Asetek prototypes liquid-cooled laptop
Gamers and overclockers will already be familiar with the performance and quiet operation benefits of liquid-cooling the internal components of desktop computer systems. Power users these days are not necessarily sitting in front of the beige base tower of old, however – other formats like the All-in-One and laptops have benefited from significant processing, memory and storage boosts in recent years. We've already seen liquid-cooling specialist Asetek squeeze its technology into a 2.28-inch thick All-in-One prototype, but now the company has developed a slim liquid cooling system for notebooks that's said to improve acoustic and thermal performance without increasing the form factor.
Asetek has chosen to showcase its new cooling solution in an Alienware M18x gaming laptop with the Core i7 processor overclocked to 4.4GHz and the dual GPUs ramped up to 800MHz, which would have been too much for the original heat pipes to handle. Taking advantage of the fact that the CPU and GPUs rarely fully stress at the same time during real world operation, the system interconnects all of the laptop's thermal management modules to extract heat from the CPU and GPUs as needed, effectively borrowing idle cooling capacity from each other. The slim form factor liquid cooling technology's coldplate is also said to have less thermal resistance than a heat pipe.
The upshot is that the Asetek system allows for higher-performance components to be used in thin devices like laptops than would be possible using air-cooled management solutions.

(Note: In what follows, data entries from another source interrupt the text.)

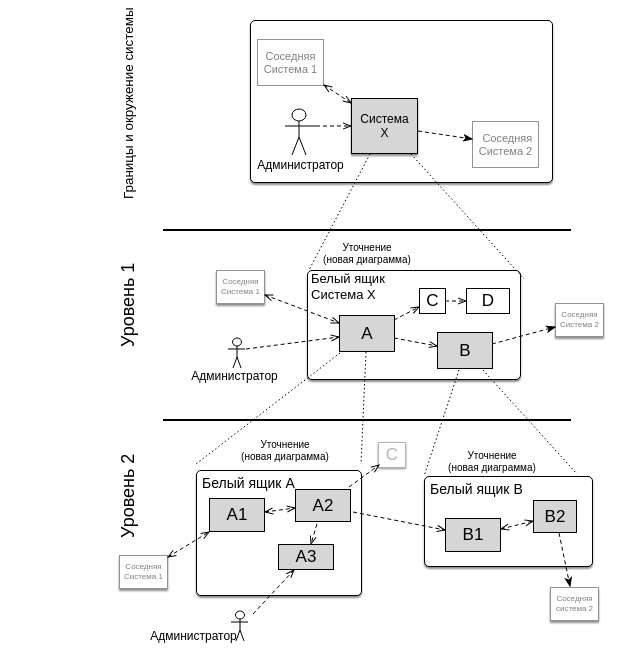
<!DOCTYPE html>
<html lang="ru">
<head>
<meta charset="utf-8">
<title>Уровни детализации системы</title>
<style>
:root {
  --paper: #fff;
  --ink: #000;
  --block: #d6d6d6;
  --muted: #808080;
  --muted-line: #929292;
  --faint: #b4b4b4;
  --shadow: rgba(0, 0, 0, .45);
}
* { box-sizing: border-box; margin: 0; }
body {
  position: relative;
  width: 624px;
  height: 669px;
  overflow: hidden;
  background: var(--paper);
  color: var(--ink);
  font-family: "Liberation Sans", Arial, sans-serif;
}
.frame, .node, .text, .level {
  position: absolute;
  left: var(--x);
  top: var(--y);
  width: var(--w);
  height: var(--h);
  white-space: nowrap;
}
.frame {
  border: 1px solid var(--ink);
  border-radius: 5px;
  background: var(--paper);
  box-shadow: 0 2px 2px var(--shadow);
}
.frame h2 { position: absolute; left: 5px; top: 4px; font-size: 14px; line-height: 17px; font-weight: 400; }
.frame .compact { left: 3px; top: 0; font-size: 13px; line-height: 16px; }
.node {
  display: flex;
  align-items: center;
  justify-content: center;
  border: 1px solid var(--ink);
  background: var(--paper);
  font-size: 17px;
  text-align: center;
}
.block { background: var(--block); }
.system { font-size: 12px; line-height: 14px; box-shadow: 0 2px 2px var(--shadow); }
.neighbor {
  border-color: var(--muted-line);
  color: var(--muted);
  font-size: 11px;
  line-height: 13px;
}
.right { text-align: right; }
.small { font-size: 8px; line-height: 10px; box-shadow: 0 2px 2px var(--shadow); }
.faint { border-color: var(--faint); color: var(--faint); box-shadow: 0 1px 2px var(--shadow); }
.text { text-align: center; }
.actor-name { font-size: 12px; line-height: 14px; }
.note { font-size: 10px; line-height: 12px; }
.level {
  display: flex;
  align-items: center;
  justify-content: center;
  writing-mode: vertical-rl;
  transform: rotate(180deg);
  font-size: 18px;
  font-weight: 400;
}
.overview { font-size: 13.4px; }
.connections { position: absolute; inset: 0; fill: none; stroke: var(--ink); }
.dividers { stroke-width: 2; }
.zoom { stroke-dasharray: 1.5 2.5; }
.flow { stroke-dasharray: 4 3; }
.to { marker-end: url(#open); }
.both { marker-start: url(#open); marker-end: url(#open); }
.solid { marker-end: url(#filled); }
</style>
</head>
<body>

<h1 class="level overview" style="--x:118px;--y:0px;--w:20px;--h:207px">Границы и окружение системы</h1>
<h1 class="level" style="--x:117px;--y:255px;--w:22px;--h:99px">Уровень 1</h1>
<h1 class="level" style="--x:117px;--y:446px;--w:22px;--h:99px">Уровень 2</h1>

<!-- Границы и окружение -->
<section>
  <div class="frame" style="--x:250px;--y:20px;--w:303px;--h:163px"></div>
  <div class="node neighbor" style="--x:257px;--y:39px;--w:67px;--h:47px">Соседняя<br>Система 1</div>
  <div class="node neighbor right" style="--x:472px;--y:121px;--w:67px;--h:47px">Соседняя<br>Система 2</div>
  <div class="node block system" style="--x:351px;--y:98px;--w:67px;--h:56px">Система<br>X</div>
  <p class="text actor-name" style="--x:255px;--y:158px;--w:91px;--h:14px">Администратор</p>
</section>

<!-- Уровень 1 -->
<section>
  <p class="text note" style="--x:317px;--y:242px;--w:100px;--h:24px">Уточнение<br>(новая диаграмма)</p>
  <div class="frame" style="--x:307px;--y:270px;--w:214px;--h:110px"><h2 class="compact">Белый ящик<br>Система X</h2></div>
  <div class="node neighbor small" style="--x:216px;--y:270px;--w:49px;--h:34px">Соседняя<br>Система 1</div>
  <div class="node neighbor small" style="--x:555px;--y:303px;--w:49px;--h:34px">Соседняя<br>Система 2</div>
  <div class="node block" style="--x:339px;--y:315px;--w:56px;--h:37px">A</div>
  <div class="node block" style="--x:437px;--y:332px;--w:56px;--h:37px">B</div>
  <div class="node" style="--x:419px;--y:288px;--w:27px;--h:26px">C</div>
  <div class="node" style="--x:466px;--y:288px;--w:44px;--h:26px">D</div>
  <p class="text actor-name" style="--x:189px;--y:369px;--w:91px;--h:14px">Администратор</p>
</section>

<!-- Уровень 2 -->
<section>
  <p class="text note" style="--x:235px;--y:439px;--w:100px;--h:24px">Уточнение<br>(новая диаграмма)</p>
  <p class="text note" style="--x:442px;--y:450px;--w:100px;--h:24px">Уточнение<br>(новая диаграмма)</p>
  <div class="frame" style="--x:196px;--y:470px;--w:166px;--h:126px"><h2>Белый ящик A</h2></div>
  <div class="frame" style="--x:424px;--y:476px;--w:169px;--h:91px"><h2>Белый ящик B</h2></div>
  <div class="node block" style="--x:209px;--y:498px;--w:56px;--h:34px">A1</div>
  <div class="node block" style="--x:295px;--y:489px;--w:56px;--h:33px">A2</div>
  <div class="node block" style="--x:278px;--y:544px;--w:56px;--h:26px">A3</div>
  <div class="node block" style="--x:445px;--y:518px;--w:56px;--h:34px">B1</div>
  <div class="node block" style="--x:533px;--y:500px;--w:44px;--h:33px">B2</div>
  <div class="node faint" style="--x:378px;--y:442px;--w:28px;--h:26px">C</div>
  <div class="node neighbor small" style="--x:119px;--y:555px;--w:49px;--h:34px">Соседняя<br>Система 1</div>
  <div class="node neighbor small" style="--x:550px;--y:587px;--w:49px;--h:34px">Соседняя<br>система 2</div>
  <p class="text actor-name" style="--x:148px;--y:629px;--w:91px;--h:14px">Администратор</p>
</section>

<svg class="connections" width="624" height="669" viewBox="0 0 624 669" aria-hidden="true">
  <defs>
    <marker id="open" viewBox="0 0 10 8" refX="9" refY="4" markerWidth="10" markerHeight="8" markerUnits="userSpaceOnUse" orient="auto-start-reverse">
      <path d="M1 1 9 4 1 7" fill="none" stroke="#000"/>
    </marker>
    <marker id="filled" viewBox="0 0 10 8" refX="9" refY="4" markerWidth="10" markerHeight="8" markerUnits="userSpaceOnUse" orient="auto">
      <path d="M1 1 9 4 1 7 3 4Z" fill="#000" stroke="#000"/>
    </marker>
    <g id="actor-small">
      <ellipse cx="0" cy="4" rx="4.5" ry="4"/>
      <path d="M0 8V19M-9 11H8M-4 30 0 19 4 30"/>
    </g>
  </defs>

  <g class="dividers">
    <line x1="163" y1="230" x2="571" y2="230"/>
    <line x1="163" y1="420" x2="571" y2="420"/>
  </g>

  <g class="zoom">
    <line x1="370" y1="154" x2="309" y2="270"/>
    <line x1="411" y1="154" x2="524" y2="279"/>
    <line x1="340" y1="353" x2="196" y2="464"/>
    <line x1="366" y1="352" x2="361" y2="464"/>
    <line x1="459" y1="370" x2="424" y2="476"/>
    <line x1="483" y1="370" x2="577" y2="474"/>
  </g>

  <g class="flow">
    <line class="both" x1="324" y1="85" x2="351" y2="103"/>
    <line class="to" x1="316" y1="126" x2="351" y2="126"/>
    <line class="solid" x1="418" y1="131" x2="472" y2="139"/>

    <line class="both" x1="265" y1="295" x2="339" y2="323"/>
    <line class="to" x1="246" y1="349" x2="339" y2="337"/>
    <line class="to" x1="394" y1="320" x2="419" y2="307"/>
    <line class="to" x1="445" y1="301" x2="466" y2="301"/>
    <line class="to" x1="394" y1="338" x2="437" y2="346"/>
    <line class="solid" x1="492" y1="344" x2="555" y2="327"/>

    <line class="both" x1="168" y1="557" x2="209" y2="532"/>
    <line class="both" x1="265" y1="512" x2="295" y2="508"/>
    <line class="to" x1="317" y1="524" x2="311" y2="544"/>
    <line class="to" x1="349" y1="487" x2="379" y2="465"/>
    <line class="to" x1="353" y1="512" x2="445" y2="530"/>
    <line class="to" x1="253" y1="614" x2="294" y2="570"/>
    <line class="both" x1="501" y1="529" x2="533" y2="521"/>
    <line class="solid" x1="559" y1="533" x2="570" y2="586"/>
  </g>

  <g>
    <ellipse cx="299" cy="115" rx="7" ry="6"/>
    <path d="M299 121V137M285 126H316M292 155 299 137 306 155"/>
    <use href="#actor-small" x="237" y="338"/>
    <use href="#actor-small" x="240" y="611"/>
  </g>
</svg>

</body>
</html>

In tests, the new technology resulted in an 18 percent performance improvement in the 3D Mark 11 benchmark score, a 16 percent improvement in PCMark Vantage scores, and Futuremark's 3D Mark Vantage score went up by 23 percent.
The following video features the company's Zack Fanning explaining and demonstrating the new slim form factor liquid cooling technology.
Please keep comments to less than 150 words. No abusive material or spam will be published.
now this might be a bit over the top but consider the elevation and loops that would be needed 2 hard drives in my gaming pc the cpu and 2 video cards then a htpc file server with 4 hard drives to start with and expanding to upwards of 8 and a cpu
if i did not liquid cool the file server drives as they will be in raid and not under constant heavy load meaning i might peek the system at 10 percent of max load i am looking at 6 loops 7-8 loops if i cool the chip sets this would solve my cooling needs as most of the heat would be outside of my bus vs air cooling venting into coach